-- INSTRUCTIONS FOR THE TASK --
Below this line is a set of entries; quote exactly the lines from the line that contains "border: 1px solid" to the line that contains "absolute; left: 0;", both lines included.

-- THE DATA --
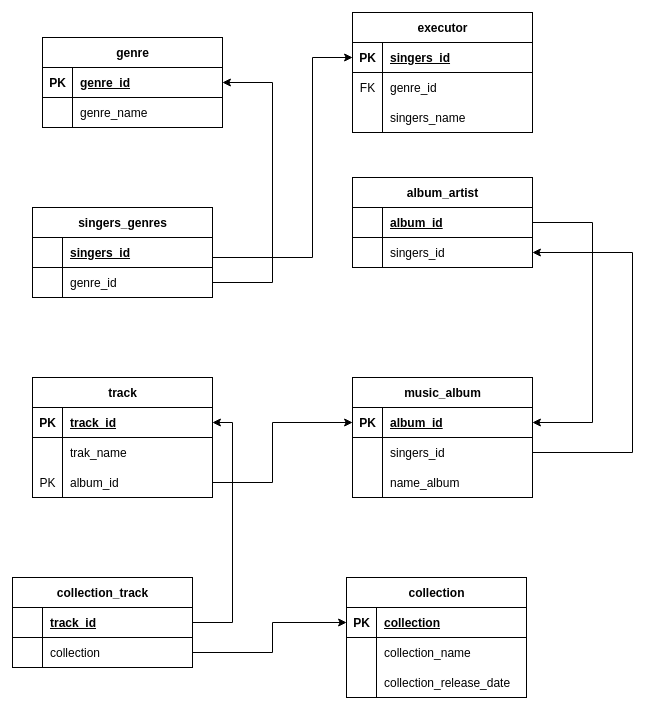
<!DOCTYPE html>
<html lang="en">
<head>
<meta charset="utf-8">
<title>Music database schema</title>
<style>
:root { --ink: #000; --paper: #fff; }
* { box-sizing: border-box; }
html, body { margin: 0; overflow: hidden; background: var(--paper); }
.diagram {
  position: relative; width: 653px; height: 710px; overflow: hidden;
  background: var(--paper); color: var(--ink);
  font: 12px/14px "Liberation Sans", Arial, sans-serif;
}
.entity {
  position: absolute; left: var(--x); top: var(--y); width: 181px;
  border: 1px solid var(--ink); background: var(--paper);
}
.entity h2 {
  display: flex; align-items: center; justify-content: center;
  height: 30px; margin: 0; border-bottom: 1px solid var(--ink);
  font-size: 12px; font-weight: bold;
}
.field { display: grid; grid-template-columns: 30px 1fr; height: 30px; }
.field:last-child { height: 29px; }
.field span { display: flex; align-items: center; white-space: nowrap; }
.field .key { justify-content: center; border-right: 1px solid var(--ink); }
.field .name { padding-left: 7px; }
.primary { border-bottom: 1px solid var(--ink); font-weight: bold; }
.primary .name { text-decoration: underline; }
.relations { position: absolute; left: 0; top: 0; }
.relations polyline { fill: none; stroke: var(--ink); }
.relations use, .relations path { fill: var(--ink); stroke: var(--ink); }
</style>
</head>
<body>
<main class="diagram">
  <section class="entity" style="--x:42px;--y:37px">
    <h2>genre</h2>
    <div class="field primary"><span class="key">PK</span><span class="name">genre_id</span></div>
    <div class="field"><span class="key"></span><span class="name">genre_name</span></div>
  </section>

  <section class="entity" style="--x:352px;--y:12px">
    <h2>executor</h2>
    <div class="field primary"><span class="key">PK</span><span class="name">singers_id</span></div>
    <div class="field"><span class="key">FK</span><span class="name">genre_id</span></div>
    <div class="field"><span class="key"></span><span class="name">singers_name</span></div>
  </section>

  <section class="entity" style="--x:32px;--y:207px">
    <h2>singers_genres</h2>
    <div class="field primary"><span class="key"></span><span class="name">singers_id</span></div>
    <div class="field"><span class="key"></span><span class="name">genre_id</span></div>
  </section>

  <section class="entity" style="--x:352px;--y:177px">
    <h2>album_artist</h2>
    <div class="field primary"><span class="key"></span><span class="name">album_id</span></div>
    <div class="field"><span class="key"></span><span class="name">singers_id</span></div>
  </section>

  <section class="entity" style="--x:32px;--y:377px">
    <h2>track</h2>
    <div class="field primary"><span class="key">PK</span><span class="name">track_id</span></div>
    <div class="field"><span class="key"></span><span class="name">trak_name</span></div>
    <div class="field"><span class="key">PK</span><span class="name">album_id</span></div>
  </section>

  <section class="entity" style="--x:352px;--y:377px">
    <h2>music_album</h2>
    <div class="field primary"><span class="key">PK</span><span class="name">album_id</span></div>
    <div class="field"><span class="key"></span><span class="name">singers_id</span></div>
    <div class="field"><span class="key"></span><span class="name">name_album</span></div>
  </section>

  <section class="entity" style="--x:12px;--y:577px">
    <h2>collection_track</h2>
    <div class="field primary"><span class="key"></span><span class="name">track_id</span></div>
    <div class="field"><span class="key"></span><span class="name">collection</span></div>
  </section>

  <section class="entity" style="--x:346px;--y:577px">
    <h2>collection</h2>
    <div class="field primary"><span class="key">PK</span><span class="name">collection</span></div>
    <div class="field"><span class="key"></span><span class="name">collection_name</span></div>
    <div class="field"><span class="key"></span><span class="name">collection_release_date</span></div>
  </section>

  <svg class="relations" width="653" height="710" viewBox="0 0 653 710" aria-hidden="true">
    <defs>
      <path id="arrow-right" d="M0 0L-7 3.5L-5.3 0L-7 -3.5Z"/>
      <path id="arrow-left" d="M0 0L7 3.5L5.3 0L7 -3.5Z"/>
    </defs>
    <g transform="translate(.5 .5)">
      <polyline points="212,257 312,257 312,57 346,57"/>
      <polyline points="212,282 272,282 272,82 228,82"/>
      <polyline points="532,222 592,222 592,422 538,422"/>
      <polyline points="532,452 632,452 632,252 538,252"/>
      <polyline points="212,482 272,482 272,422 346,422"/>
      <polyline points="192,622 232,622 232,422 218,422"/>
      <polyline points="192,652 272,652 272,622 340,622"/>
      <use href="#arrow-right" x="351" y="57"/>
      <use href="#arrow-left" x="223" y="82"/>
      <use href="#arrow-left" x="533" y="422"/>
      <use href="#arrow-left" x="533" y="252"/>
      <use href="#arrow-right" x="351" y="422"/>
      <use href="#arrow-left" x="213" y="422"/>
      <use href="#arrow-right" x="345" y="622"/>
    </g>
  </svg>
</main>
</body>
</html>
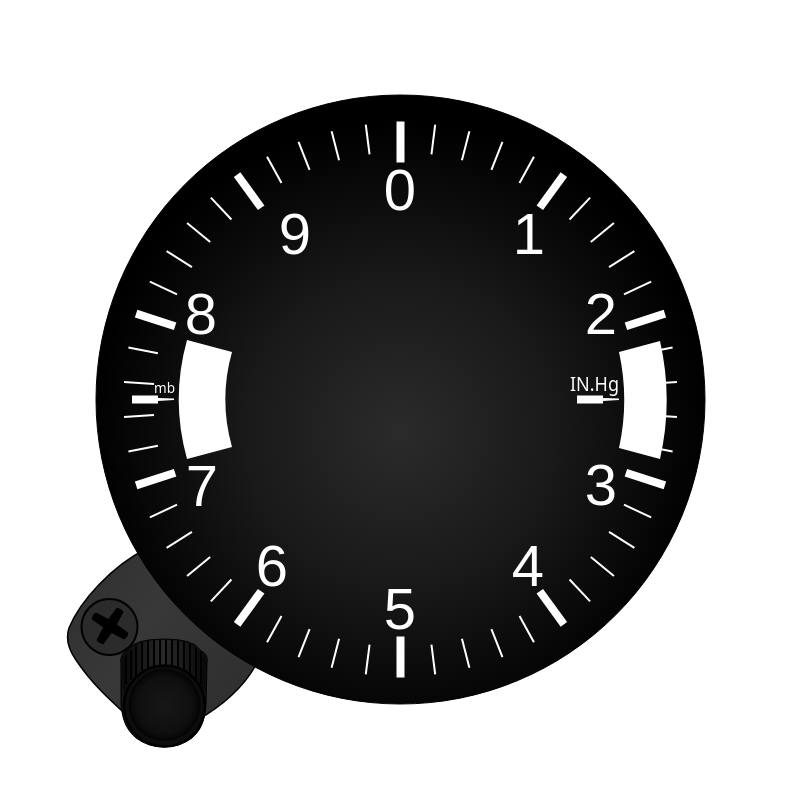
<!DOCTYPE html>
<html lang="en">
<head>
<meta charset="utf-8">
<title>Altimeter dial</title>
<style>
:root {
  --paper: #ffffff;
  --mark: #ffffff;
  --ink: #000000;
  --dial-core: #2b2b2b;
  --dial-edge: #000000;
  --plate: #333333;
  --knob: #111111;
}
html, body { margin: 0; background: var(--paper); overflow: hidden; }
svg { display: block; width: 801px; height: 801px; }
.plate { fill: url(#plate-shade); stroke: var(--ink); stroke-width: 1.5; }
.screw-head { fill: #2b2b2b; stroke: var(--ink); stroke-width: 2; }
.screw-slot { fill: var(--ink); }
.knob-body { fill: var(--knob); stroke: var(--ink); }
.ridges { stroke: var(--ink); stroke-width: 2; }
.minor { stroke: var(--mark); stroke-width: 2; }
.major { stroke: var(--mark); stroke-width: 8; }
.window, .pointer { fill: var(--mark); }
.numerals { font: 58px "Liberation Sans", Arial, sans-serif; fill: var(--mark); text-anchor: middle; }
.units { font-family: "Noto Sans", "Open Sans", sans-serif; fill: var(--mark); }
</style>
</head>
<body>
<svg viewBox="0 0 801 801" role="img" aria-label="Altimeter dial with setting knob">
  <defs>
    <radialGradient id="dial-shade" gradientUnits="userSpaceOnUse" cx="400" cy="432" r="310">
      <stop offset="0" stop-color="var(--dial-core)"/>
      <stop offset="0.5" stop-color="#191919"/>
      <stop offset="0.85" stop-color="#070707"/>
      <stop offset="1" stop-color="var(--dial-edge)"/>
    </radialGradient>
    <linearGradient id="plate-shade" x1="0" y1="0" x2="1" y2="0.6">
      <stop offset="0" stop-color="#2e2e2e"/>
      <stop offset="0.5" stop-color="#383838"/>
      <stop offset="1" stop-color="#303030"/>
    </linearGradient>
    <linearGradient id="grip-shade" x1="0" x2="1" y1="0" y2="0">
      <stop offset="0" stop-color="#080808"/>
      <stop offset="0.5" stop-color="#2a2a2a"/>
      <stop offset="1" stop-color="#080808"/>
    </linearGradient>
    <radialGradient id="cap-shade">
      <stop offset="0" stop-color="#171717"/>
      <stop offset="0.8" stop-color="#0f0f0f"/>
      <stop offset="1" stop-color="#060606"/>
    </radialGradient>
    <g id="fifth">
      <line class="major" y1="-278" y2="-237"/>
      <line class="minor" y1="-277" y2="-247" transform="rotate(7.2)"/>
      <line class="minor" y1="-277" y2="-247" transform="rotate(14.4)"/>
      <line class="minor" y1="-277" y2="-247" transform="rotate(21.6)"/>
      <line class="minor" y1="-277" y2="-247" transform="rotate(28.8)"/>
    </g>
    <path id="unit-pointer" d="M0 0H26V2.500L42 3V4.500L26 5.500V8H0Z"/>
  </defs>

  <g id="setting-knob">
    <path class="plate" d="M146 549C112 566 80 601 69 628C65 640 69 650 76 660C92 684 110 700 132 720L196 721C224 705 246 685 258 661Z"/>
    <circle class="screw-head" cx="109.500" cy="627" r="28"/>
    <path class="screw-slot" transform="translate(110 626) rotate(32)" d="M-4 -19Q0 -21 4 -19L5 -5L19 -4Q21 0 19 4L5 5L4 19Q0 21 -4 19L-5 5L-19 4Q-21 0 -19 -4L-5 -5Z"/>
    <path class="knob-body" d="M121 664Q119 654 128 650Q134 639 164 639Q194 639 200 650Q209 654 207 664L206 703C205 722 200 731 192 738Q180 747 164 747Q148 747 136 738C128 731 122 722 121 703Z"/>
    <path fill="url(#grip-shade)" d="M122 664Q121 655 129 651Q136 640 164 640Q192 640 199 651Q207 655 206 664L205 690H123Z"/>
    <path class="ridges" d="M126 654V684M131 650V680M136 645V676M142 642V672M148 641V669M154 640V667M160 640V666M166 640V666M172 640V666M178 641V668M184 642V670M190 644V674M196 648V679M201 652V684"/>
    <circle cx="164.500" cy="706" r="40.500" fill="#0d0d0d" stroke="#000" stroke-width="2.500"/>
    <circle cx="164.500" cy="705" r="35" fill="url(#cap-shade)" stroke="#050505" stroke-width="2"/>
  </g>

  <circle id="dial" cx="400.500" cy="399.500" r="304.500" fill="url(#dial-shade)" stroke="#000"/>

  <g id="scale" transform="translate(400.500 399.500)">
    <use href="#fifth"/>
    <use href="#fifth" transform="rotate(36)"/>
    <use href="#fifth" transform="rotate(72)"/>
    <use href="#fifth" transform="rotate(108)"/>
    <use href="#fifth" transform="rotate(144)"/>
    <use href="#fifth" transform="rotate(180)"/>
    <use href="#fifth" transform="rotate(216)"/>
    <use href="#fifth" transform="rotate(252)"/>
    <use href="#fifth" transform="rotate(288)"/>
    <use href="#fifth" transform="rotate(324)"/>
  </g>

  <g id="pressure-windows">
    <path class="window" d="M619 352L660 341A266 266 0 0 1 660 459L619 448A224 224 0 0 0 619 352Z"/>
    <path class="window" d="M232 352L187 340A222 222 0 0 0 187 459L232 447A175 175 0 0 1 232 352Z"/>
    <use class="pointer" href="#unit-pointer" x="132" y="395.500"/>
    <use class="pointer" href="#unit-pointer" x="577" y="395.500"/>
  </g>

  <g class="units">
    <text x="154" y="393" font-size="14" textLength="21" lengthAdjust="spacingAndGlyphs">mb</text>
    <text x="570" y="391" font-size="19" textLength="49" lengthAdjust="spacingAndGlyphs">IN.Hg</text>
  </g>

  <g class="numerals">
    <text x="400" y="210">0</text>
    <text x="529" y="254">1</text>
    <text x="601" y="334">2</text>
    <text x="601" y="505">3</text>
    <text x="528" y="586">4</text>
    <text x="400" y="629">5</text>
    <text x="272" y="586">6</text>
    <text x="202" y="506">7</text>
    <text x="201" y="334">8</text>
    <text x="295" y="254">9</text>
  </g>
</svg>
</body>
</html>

-- EXERCISE OUTPUT --
  border: 1px solid var(--ink); background: var(--paper);
}
.entity h2 {
  display: flex; align-items: center; justify-content: center;
  height: 30px; margin: 0; border-bottom: 1px solid var(--ink);
  font-size: 12px; font-weight: bold;
}
.field { display: grid; grid-template-columns: 30px 1fr; height: 30px; }
.field:last-child { height: 29px; }
.field span { display: flex; align-items: center; white-space: nowrap; }
.field .key { justify-content: center; border-right: 1px solid var(--ink); }
.field .name { padding-left: 7px; }
.primary { border-bottom: 1px solid var(--ink); font-weight: bold; }
.primary .name { text-decoration: underline; }
.relations { position: absolute; left: 0; top: 0; }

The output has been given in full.